▶ [How to complete this task] Below are the records. Retype exactly the lines between the lines holding "L300,240 Q260,320 230,360" and "L785,1360 L780,1420 L705,1440", inclusive.
*** Opening of Dataset excerpts ***
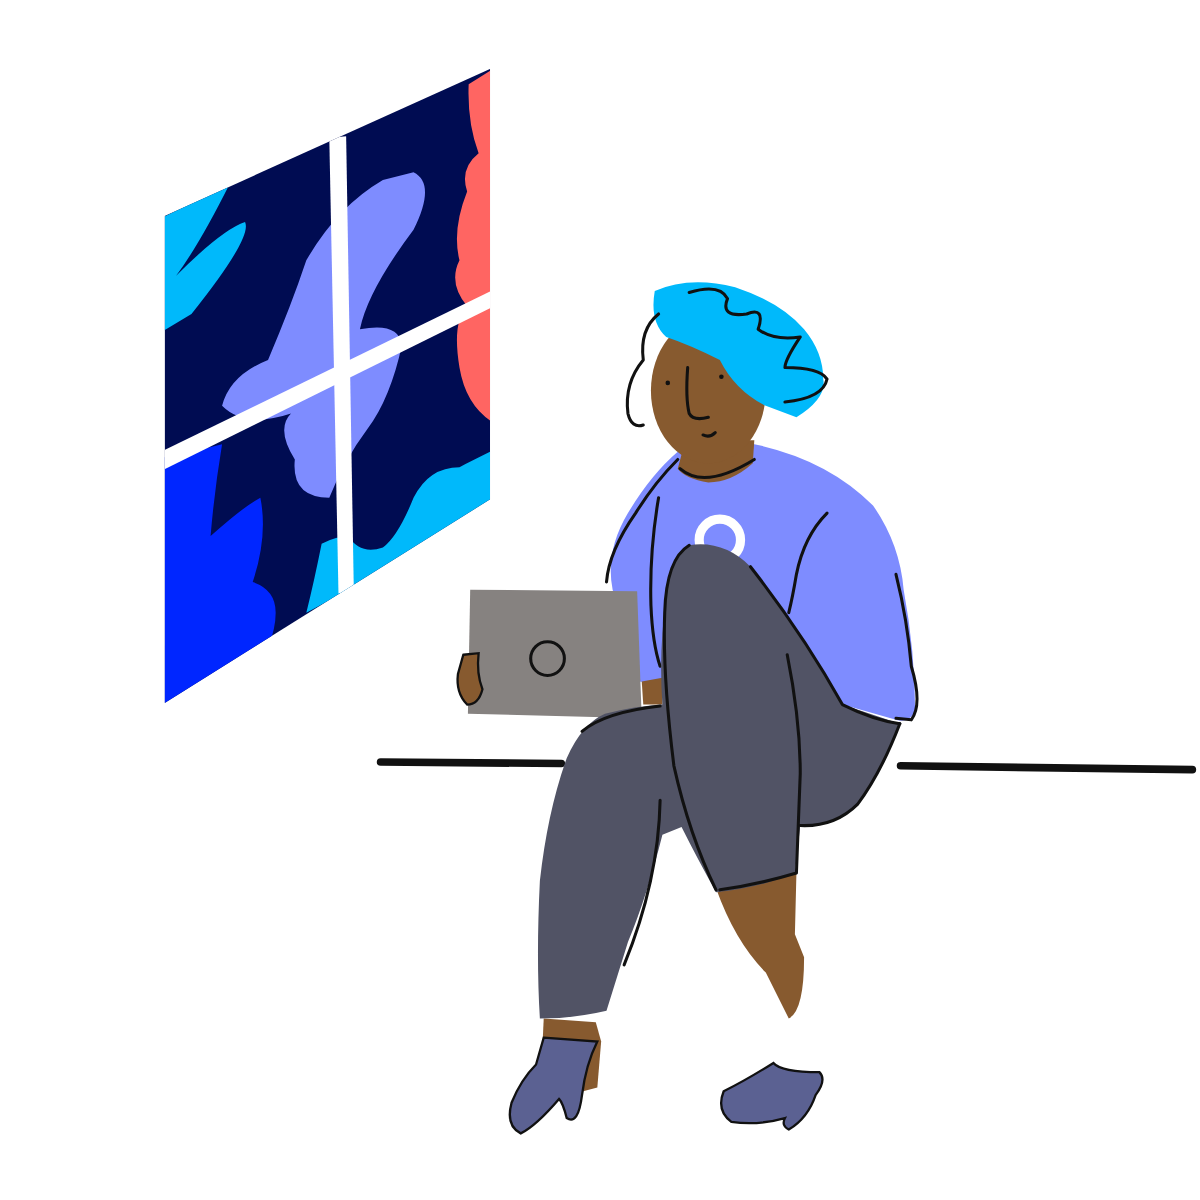
<!DOCTYPE html>
<html lang="en">
<head>
<meta charset="utf-8">
<title>Reading by the Window</title>
<link rel="stylesheet" href="https://fonts.googleapis.com/css2?family=Inter&display=swap">
<style>
  :root {
    --paper: #ffffff;
    --night: #000c52;
    --sky: #00b9fb;
    --cobalt: #0026ff;
    --periwinkle: #7e8cff;
    --coral: #ff6562;
    --skin: #875a2f;
    --hair: #00b9fb;
    --trousers: #515365;
    --laptop: #868280;
    --shoe: #5b6192;
    --ink: #111111;
  }
  html, body {
    margin: 0;
    width: 1200px;
    height: 1200px;
    overflow: hidden;
    background: var(--paper);
    font-family: "Inter", sans-serif;
  }
  .scene { display: block; width: 1200px; height: 1200px; }
  .ink { fill: none; stroke: var(--ink); stroke-width: 4; stroke-linecap: round; stroke-linejoin: round; }
</style>
</head>
<body>
<svg class="scene" viewBox="0 0 1567 1567" role="img" aria-label="A person sitting on a ledge with a laptop beside a colourful window">
  <defs>
    <clipPath id="window-pane">
      <polygon points="215,282 640,90 640,652 215,918"/>
    </clipPath>
  </defs>

  <g id="window" clip-path="url(#window-pane)">
    <rect x="200" y="80" width="460" height="850" fill="var(--night)"/>
    <path d="M200,290 L300,240 Q260,320 230,360 Q290,300 320,290 Q330,310 250,410 L200,440 Z" fill="var(--sky)"/>
    <path d="M540,225 Q570,240 540,300 Q480,380 470,430 Q520,420 525,450 Q510,520 480,560 Q450,600 430,650 Q380,650 385,600 Q360,560 380,540 Q320,560 290,530 Q300,490 350,470 Q380,400 400,340 Q440,270 500,235 Z" fill="var(--periwinkle)"/>
    <path d="M612,110 L660,80 L660,560 Q610,540 600,480 Q590,420 610,400 Q585,370 600,340 Q590,300 610,250 Q600,220 625,200 Q610,160 612,110 Z" fill="var(--coral)"/>
    <path d="M200,600 Q250,590 290,580 Q280,640 275,700 Q320,660 340,650 Q350,700 330,760 Q360,770 360,800 Q360,850 300,930 L200,930 Z" fill="var(--cobalt)"/>
    <path d="M660,580 Q620,600 600,610 Q560,610 540,650 Q520,700 500,715 Q470,725 455,700 Q440,700 420,710 Q410,760 400,800 L660,660 Z" fill="var(--sky)"/>
    <path d="M430,180 L452,178 L462,770 L442,775 Z" fill="var(--paper)"/>
    <path d="M210,590 L645,378 L645,400 L210,615 Z" fill="var(--paper)"/>
  </g>

  <g id="ledge" fill="none" stroke="var(--ink)" stroke-width="10" stroke-linecap="round">
    <path d="M497,995 L733,997"/>
    <path d="M1176,1000 L1557,1005"/>
  </g>

  <g id="person">
    <path d="M778,1335 L785,1360 L780,1420 L705,1440 L710,1330 Z" fill="var(--skin)"/>
    <path d="M935,1160 Q960,1230 1000,1270 L1030,1330 Q1050,1320 1050,1250 L1038,1220 L1040,1140 Z" fill="var(--skin)"/>
    <path id="shoe-left" d="M710,1355 L780,1360 Q765,1390 760,1430 Q755,1470 740,1460 Q735,1440 730,1435 Q700,1470 680,1480 Q660,1470 668,1440 Q680,1410 700,1390 Z" fill="var(--shoe)" stroke="var(--ink)" stroke-width="3"/>
    <path id="shoe-right" d="M1010,1388 Q1020,1400 1070,1400 Q1080,1410 1065,1430 Q1055,1460 1030,1475 Q1020,1470 1025,1460 Q990,1470 955,1465 Q935,1450 945,1425 Q975,1410 1010,1388 Z" fill="var(--shoe)" stroke="var(--ink)" stroke-width="3"/>

    <path id="sweater" d="M885,590 L985,580 Q1080,600 1140,660 Q1175,710 1180,770 Q1195,850 1195,930 Q1185,945 1170,940 L1100,920 L1000,830 L890,900 L835,890 L800,770 Q790,720 820,670 Q850,620 885,590 Z" fill="var(--periwinkle)"/>
    <circle cx="940" cy="705" r="27" fill="none" stroke="var(--paper)" stroke-width="12"/>
    <path class="ink" d="M885,600 Q855,630 830,670 Q795,720 792,760"/>
    <path class="ink" d="M860,650 Q848,720 850,790 Q852,840 862,870"/>
    <path class="ink" d="M1080,670 Q1050,700 1040,750 Q1035,780 1030,800"/>
    <path class="ink" d="M1170,750 Q1185,810 1190,870 Q1205,920 1190,940 L1170,938"/>

    <path id="laptop" d="M614,770 L832,772 L838,938 L611,932 Z" fill="var(--laptop)"/>
    <circle cx="715" cy="860" r="22" fill="none" stroke="var(--ink)" stroke-width="4"/>
    <path d="M605,855 L625,853 Q622,880 630,900 Q625,920 610,920 Q595,905 598,880 Z" fill="var(--skin)" stroke="var(--ink)" stroke-width="3"/>
    <path d="M838,890 L865,885 L865,920 L840,920 Z" fill="var(--skin)"/>

    <path id="trousers" d="M900,712 Q945,705 980,740 Q1050,830 1100,920 L1175,945 Q1150,1010 1120,1050 Q1090,1080 1045,1078 L1038,1140 Q990,1160 935,1165 Q910,1120 890,1080 L865,1090 Q845,1170 820,1230 L792,1320 Q750,1330 705,1330 Q700,1250 705,1150 Q715,1060 740,990 Q760,945 790,932 Q830,922 865,920 Q860,850 870,780 Q875,725 900,712 Z" fill="var(--trousers)"/>
    <path class="ink" d="M900,712 Q870,730 868,800 Q865,880 880,1000 Q900,1090 935,1162"/>
    <path class="ink" d="M980,740 Q1050,830 1100,920 Q1140,940 1175,945"/>
    <path class="ink" d="M1175,945 Q1150,1010 1120,1050 Q1090,1080 1045,1078"/>
    <path class="ink" d="M1028,855 Q1045,940 1045,1010 L1040,1140 Q990,1155 940,1162"/>
    <path class="ink" d="M862,1045 Q860,1150 815,1260"/>
    <path class="ink" d="M862,922 Q790,930 760,955"/>

    <path d="M895,575 L985,575 L983,605 Q955,630 925,630 Q895,625 885,612 Z" fill="var(--skin)"/>
    <path class="ink" d="M888,612 Q920,640 985,600"/>
    <ellipse id="face" cx="925" cy="510" rx="75" ry="95" fill="var(--skin)"/>
    <path id="hair" d="M855,380 Q900,360 960,375 Q1020,395 1050,430 Q1075,460 1075,495 Q1080,520 1040,545 L1000,530 Q960,510 940,470 Q900,450 870,440 Q848,420 855,380 Z" fill="var(--hair)"/>
    <path class="ink" d="M900,382 Q940,370 950,390 Q940,415 975,410 Q1000,400 990,430 Q1010,445 1045,440 Q1025,470 1025,480 Q1070,480 1080,495 Q1075,520 1025,525"/>
    <path class="ink" d="M860,410 Q835,430 840,470 Q815,500 820,540 Q825,560 840,555"/>
    <circle cx="872" cy="500" r="3" fill="var(--ink)"/>
    <circle cx="942" cy="492" r="3" fill="var(--ink)"/>
    <path class="ink" d="M898,480 Q895,520 900,540 Q905,550 925,545"/>
    <path class="ink" d="M918,568 Q927,572 934,565"/>
  </g>
</svg>
</body>
</html>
*** Close of Dataset excerpts ***
▶ [Answer below]
    <path d="M200,290 L300,240 Q260,320 230,360 Q290,300 320,290 Q330,310 250,410 L200,440 Z" fill="var(--sky)"/>
    <path d="M540,225 Q570,240 540,300 Q480,380 470,430 Q520,420 525,450 Q510,520 480,560 Q450,600 430,650 Q380,650 385,600 Q360,560 380,540 Q320,560 290,530 Q300,490 350,470 Q380,400 400,340 Q440,270 500,235 Z" fill="var(--periwinkle)"/>
    <path d="M612,110 L660,80 L660,560 Q610,540 600,480 Q590,420 610,400 Q585,370 600,340 Q590,300 610,250 Q600,220 625,200 Q610,160 612,110 Z" fill="var(--coral)"/>
    <path d="M200,600 Q250,590 290,580 Q280,640 275,700 Q320,660 340,650 Q350,700 330,760 Q360,770 360,800 Q360,850 300,930 L200,930 Z" fill="var(--cobalt)"/>
    <path d="M660,580 Q620,600 600,610 Q560,610 540,650 Q520,700 500,715 Q470,725 455,700 Q440,700 420,710 Q410,760 400,800 L660,660 Z" fill="var(--sky)"/>
    <path d="M430,180 L452,178 L462,770 L442,775 Z" fill="var(--paper)"/>
    <path d="M210,590 L645,378 L645,400 L210,615 Z" fill="var(--paper)"/>
  </g>

  <g id="ledge" fill="none" stroke="var(--ink)" stroke-width="10" stroke-linecap="round">
    <path d="M497,995 L733,997"/>
    <path d="M1176,1000 L1557,1005"/>
  </g>

  <g id="person">
    <path d="M778,1335 L785,1360 L780,1420 L705,1440 L710,1330 Z" fill="var(--skin)"/>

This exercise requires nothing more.